WORK REQUEST:
Nothing in the records that follow should differ once you have copied them out.

GIVEN ENTRIES:
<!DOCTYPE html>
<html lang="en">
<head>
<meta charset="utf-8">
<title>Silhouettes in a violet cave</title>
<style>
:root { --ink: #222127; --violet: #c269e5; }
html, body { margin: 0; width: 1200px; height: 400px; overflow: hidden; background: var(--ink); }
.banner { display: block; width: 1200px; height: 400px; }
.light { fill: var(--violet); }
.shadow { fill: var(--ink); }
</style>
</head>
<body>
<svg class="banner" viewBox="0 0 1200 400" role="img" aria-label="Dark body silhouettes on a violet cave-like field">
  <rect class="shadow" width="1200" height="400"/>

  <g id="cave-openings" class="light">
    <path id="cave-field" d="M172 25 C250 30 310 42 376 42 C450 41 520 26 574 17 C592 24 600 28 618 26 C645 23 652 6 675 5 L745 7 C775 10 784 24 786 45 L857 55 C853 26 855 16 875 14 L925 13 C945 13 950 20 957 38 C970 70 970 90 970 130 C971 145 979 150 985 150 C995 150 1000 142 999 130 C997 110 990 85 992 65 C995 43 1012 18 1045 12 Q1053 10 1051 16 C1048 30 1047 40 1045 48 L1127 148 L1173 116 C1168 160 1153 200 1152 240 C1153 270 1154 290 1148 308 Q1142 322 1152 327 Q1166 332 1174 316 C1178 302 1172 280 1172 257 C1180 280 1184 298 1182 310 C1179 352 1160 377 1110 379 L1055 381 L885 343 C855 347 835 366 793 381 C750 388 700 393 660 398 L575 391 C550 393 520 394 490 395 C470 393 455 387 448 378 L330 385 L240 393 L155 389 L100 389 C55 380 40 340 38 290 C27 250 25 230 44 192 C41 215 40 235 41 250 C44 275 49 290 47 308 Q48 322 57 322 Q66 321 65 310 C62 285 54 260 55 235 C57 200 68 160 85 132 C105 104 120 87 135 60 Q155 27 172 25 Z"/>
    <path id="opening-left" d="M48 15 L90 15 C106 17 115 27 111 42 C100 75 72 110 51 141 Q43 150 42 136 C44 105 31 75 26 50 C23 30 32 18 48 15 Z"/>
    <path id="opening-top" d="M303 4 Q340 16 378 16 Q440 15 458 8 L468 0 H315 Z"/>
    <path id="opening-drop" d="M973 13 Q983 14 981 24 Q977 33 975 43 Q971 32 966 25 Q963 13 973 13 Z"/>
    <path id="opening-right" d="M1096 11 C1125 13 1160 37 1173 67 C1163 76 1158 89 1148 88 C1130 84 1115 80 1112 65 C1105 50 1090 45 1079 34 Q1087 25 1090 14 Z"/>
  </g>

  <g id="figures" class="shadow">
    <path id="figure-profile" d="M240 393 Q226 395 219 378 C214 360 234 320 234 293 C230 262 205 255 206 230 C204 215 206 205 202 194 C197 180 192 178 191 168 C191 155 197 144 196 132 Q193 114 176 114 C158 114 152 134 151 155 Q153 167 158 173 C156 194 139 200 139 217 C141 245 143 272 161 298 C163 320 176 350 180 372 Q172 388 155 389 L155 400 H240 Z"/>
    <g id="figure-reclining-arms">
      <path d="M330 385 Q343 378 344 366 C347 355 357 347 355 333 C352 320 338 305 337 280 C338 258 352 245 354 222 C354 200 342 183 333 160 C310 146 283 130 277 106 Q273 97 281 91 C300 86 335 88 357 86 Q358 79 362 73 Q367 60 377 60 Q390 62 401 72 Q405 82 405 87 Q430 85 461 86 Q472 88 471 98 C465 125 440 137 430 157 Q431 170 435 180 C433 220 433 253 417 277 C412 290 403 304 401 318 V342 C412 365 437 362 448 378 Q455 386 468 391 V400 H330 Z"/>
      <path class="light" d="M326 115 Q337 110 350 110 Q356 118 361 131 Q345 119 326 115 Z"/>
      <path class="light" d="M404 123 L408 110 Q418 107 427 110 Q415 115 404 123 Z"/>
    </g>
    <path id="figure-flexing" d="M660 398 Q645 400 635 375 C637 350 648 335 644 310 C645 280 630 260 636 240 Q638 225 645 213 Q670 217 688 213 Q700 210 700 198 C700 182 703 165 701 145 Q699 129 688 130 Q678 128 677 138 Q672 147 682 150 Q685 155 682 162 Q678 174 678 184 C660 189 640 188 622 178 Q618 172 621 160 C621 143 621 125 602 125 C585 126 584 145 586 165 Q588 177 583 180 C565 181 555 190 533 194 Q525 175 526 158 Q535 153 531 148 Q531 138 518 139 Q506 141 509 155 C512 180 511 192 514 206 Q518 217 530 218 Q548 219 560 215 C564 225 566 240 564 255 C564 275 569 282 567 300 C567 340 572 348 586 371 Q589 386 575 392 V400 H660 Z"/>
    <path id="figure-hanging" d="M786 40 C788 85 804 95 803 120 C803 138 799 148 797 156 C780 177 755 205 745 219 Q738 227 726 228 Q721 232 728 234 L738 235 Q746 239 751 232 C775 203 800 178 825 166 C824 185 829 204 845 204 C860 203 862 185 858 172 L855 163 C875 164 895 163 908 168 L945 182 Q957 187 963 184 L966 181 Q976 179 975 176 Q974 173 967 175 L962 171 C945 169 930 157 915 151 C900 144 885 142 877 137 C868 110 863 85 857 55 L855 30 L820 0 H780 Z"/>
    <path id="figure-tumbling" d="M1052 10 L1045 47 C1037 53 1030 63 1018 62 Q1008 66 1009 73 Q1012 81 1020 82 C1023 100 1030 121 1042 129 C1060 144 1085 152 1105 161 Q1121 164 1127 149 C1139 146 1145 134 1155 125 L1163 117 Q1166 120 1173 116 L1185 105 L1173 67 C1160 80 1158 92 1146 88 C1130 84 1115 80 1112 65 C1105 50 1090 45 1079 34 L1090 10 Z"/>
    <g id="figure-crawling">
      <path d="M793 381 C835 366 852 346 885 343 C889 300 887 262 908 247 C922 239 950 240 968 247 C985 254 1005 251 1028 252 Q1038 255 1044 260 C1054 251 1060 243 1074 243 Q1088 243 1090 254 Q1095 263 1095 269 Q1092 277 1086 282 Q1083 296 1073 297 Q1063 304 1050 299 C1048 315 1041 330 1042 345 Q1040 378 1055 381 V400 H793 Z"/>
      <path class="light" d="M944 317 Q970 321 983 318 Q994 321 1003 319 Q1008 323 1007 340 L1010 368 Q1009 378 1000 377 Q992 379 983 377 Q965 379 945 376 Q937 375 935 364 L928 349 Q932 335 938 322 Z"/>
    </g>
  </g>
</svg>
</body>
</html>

REPLY TO THE EXERCISE:
<!DOCTYPE html>
<html lang="en">
<head>
<meta charset="utf-8">
<title>Silhouettes in a violet cave</title>
<style>
:root { --ink: #222127; --violet: #c269e5; }
html, body { margin: 0; width: 1200px; height: 400px; overflow: hidden; background: var(--ink); }
.banner { display: block; width: 1200px; height: 400px; }
.light { fill: var(--violet); }
.shadow { fill: var(--ink); }
</style>
</head>
<body>
<svg class="banner" viewBox="0 0 1200 400" role="img" aria-label="Dark body silhouettes on a violet cave-like field">
  <rect class="shadow" width="1200" height="400"/>

  <g id="cave-openings" class="light">
    <path id="cave-field" d="M172 25 C250 30 310 42 376 42 C450 41 520 26 574 17 C592 24 600 28 618 26 C645 23 652 6 675 5 L745 7 C775 10 784 24 786 45 L857 55 C853 26 855 16 875 14 L925 13 C945 13 950 20 957 38 C970 70 970 90 970 130 C971 145 979 150 985 150 C995 150 1000 142 999 130 C997 110 990 85 992 65 C995 43 1012 18 1045 12 Q1053 10 1051 16 C1048 30 1047 40 1045 48 L1127 148 L1173 116 C1168 160 1153 200 1152 240 C1153 270 1154 290 1148 308 Q1142 322 1152 327 Q1166 332 1174 316 C1178 302 1172 280 1172 257 C1180 280 1184 298 1182 310 C1179 352 1160 377 1110 379 L1055 381 L885 343 C855 347 835 366 793 381 C750 388 700 393 660 398 L575 391 C550 393 520 394 490 395 C470 393 455 387 448 378 L330 385 L240 393 L155 389 L100 389 C55 380 40 340 38 290 C27 250 25 230 44 192 C41 215 40 235 41 250 C44 275 49 290 47 308 Q48 322 57 322 Q66 321 65 310 C62 285 54 260 55 235 C57 200 68 160 85 132 C105 104 120 87 135 60 Q155 27 172 25 Z"/>
    <path id="opening-left" d="M48 15 L90 15 C106 17 115 27 111 42 C100 75 72 110 51 141 Q43 150 42 136 C44 105 31 75 26 50 C23 30 32 18 48 15 Z"/>
    <path id="opening-top" d="M303 4 Q340 16 378 16 Q440 15 458 8 L468 0 H315 Z"/>
    <path id="opening-drop" d="M973 13 Q983 14 981 24 Q977 33 975 43 Q971 32 966 25 Q963 13 973 13 Z"/>
    <path id="opening-right" d="M1096 11 C1125 13 1160 37 1173 67 C1163 76 1158 89 1148 88 C1130 84 1115 80 1112 65 C1105 50 1090 45 1079 34 Q1087 25 1090 14 Z"/>
  </g>

  <g id="figures" class="shadow">
    <path id="figure-profile" d="M240 393 Q226 395 219 378 C214 360 234 320 234 293 C230 262 205 255 206 230 C204 215 206 205 202 194 C197 180 192 178 191 168 C191 155 197 144 196 132 Q193 114 176 114 C158 114 152 134 151 155 Q153 167 158 173 C156 194 139 200 139 217 C141 245 143 272 161 298 C163 320 176 350 180 372 Q172 388 155 389 L155 400 H240 Z"/>
    <g id="figure-reclining-arms">
      <path d="M330 385 Q343 378 344 366 C347 355 357 347 355 333 C352 320 338 305 337 280 C338 258 352 245 354 222 C354 200 342 183 333 160 C310 146 283 130 277 106 Q273 97 281 91 C300 86 335 88 357 86 Q358 79 362 73 Q367 60 377 60 Q390 62 401 72 Q405 82 405 87 Q430 85 461 86 Q472 88 471 98 C465 125 440 137 430 157 Q431 170 435 180 C433 220 433 253 417 277 C412 290 403 304 401 318 V342 C412 365 437 362 448 378 Q455 386 468 391 V400 H330 Z"/>
      <path class="light" d="M326 115 Q337 110 350 110 Q356 118 361 131 Q345 119 326 115 Z"/>
      <path class="light" d="M404 123 L408 110 Q418 107 427 110 Q415 115 404 123 Z"/>
    </g>
    <path id="figure-flexing" d="M660 398 Q645 400 635 375 C637 350 648 335 644 310 C645 280 630 260 636 240 Q638 225 645 213 Q670 217 688 213 Q700 210 700 198 C700 182 703 165 701 145 Q699 129 688 130 Q678 128 677 138 Q672 147 682 150 Q685 155 682 162 Q678 174 678 184 C660 189 640 188 622 178 Q618 172 621 160 C621 143 621 125 602 125 C585 126 584 145 586 165 Q588 177 583 180 C565 181 555 190 533 194 Q525 175 526 158 Q535 153 531 148 Q531 138 518 139 Q506 141 509 155 C512 180 511 192 514 206 Q518 217 530 218 Q548 219 560 215 C564 225 566 240 564 255 C564 275 569 282 567 300 C567 340 572 348 586 371 Q589 386 575 392 V400 H660 Z"/>
    <path id="figure-hanging" d="M786 40 C788 85 804 95 803 120 C803 138 799 148 797 156 C780 177 755 205 745 219 Q738 227 726 228 Q721 232 728 234 L738 235 Q746 239 751 232 C775 203 800 178 825 166 C824 185 829 204 845 204 C860 203 862 185 858 172 L855 163 C875 164 895 163 908 168 L945 182 Q957 187 963 184 L966 181 Q976 179 975 176 Q974 173 967 175 L962 171 C945 169 930 157 915 151 C900 144 885 142 877 137 C868 110 863 85 857 55 L855 30 L820 0 H780 Z"/>
    <path id="figure-tumbling" d="M1052 10 L1045 47 C1037 53 1030 63 1018 62 Q1008 66 1009 73 Q1012 81 1020 82 C1023 100 1030 121 1042 129 C1060 144 1085 152 1105 161 Q1121 164 1127 149 C1139 146 1145 134 1155 125 L1163 117 Q1166 120 1173 116 L1185 105 L1173 67 C1160 80 1158 92 1146 88 C1130 84 1115 80 1112 65 C1105 50 1090 45 1079 34 L1090 10 Z"/>
    <g id="figure-crawling">
      <path d="M793 381 C835 366 852 346 885 343 C889 300 887 262 908 247 C922 239 950 240 968 247 C985 254 1005 251 1028 252 Q1038 255 1044 260 C1054 251 1060 243 1074 243 Q1088 243 1090 254 Q1095 263 1095 269 Q1092 277 1086 282 Q1083 296 1073 297 Q1063 304 1050 299 C1048 315 1041 330 1042 345 Q1040 378 1055 381 V400 H793 Z"/>
      <path class="light" d="M944 317 Q970 321 983 318 Q994 321 1003 319 Q1008 323 1007 340 L1010 368 Q1009 378 1000 377 Q992 379 983 377 Q965 379 945 376 Q937 375 935 364 L928 349 Q932 335 938 322 Z"/>
    </g>
  </g>
</svg>
</body>
</html>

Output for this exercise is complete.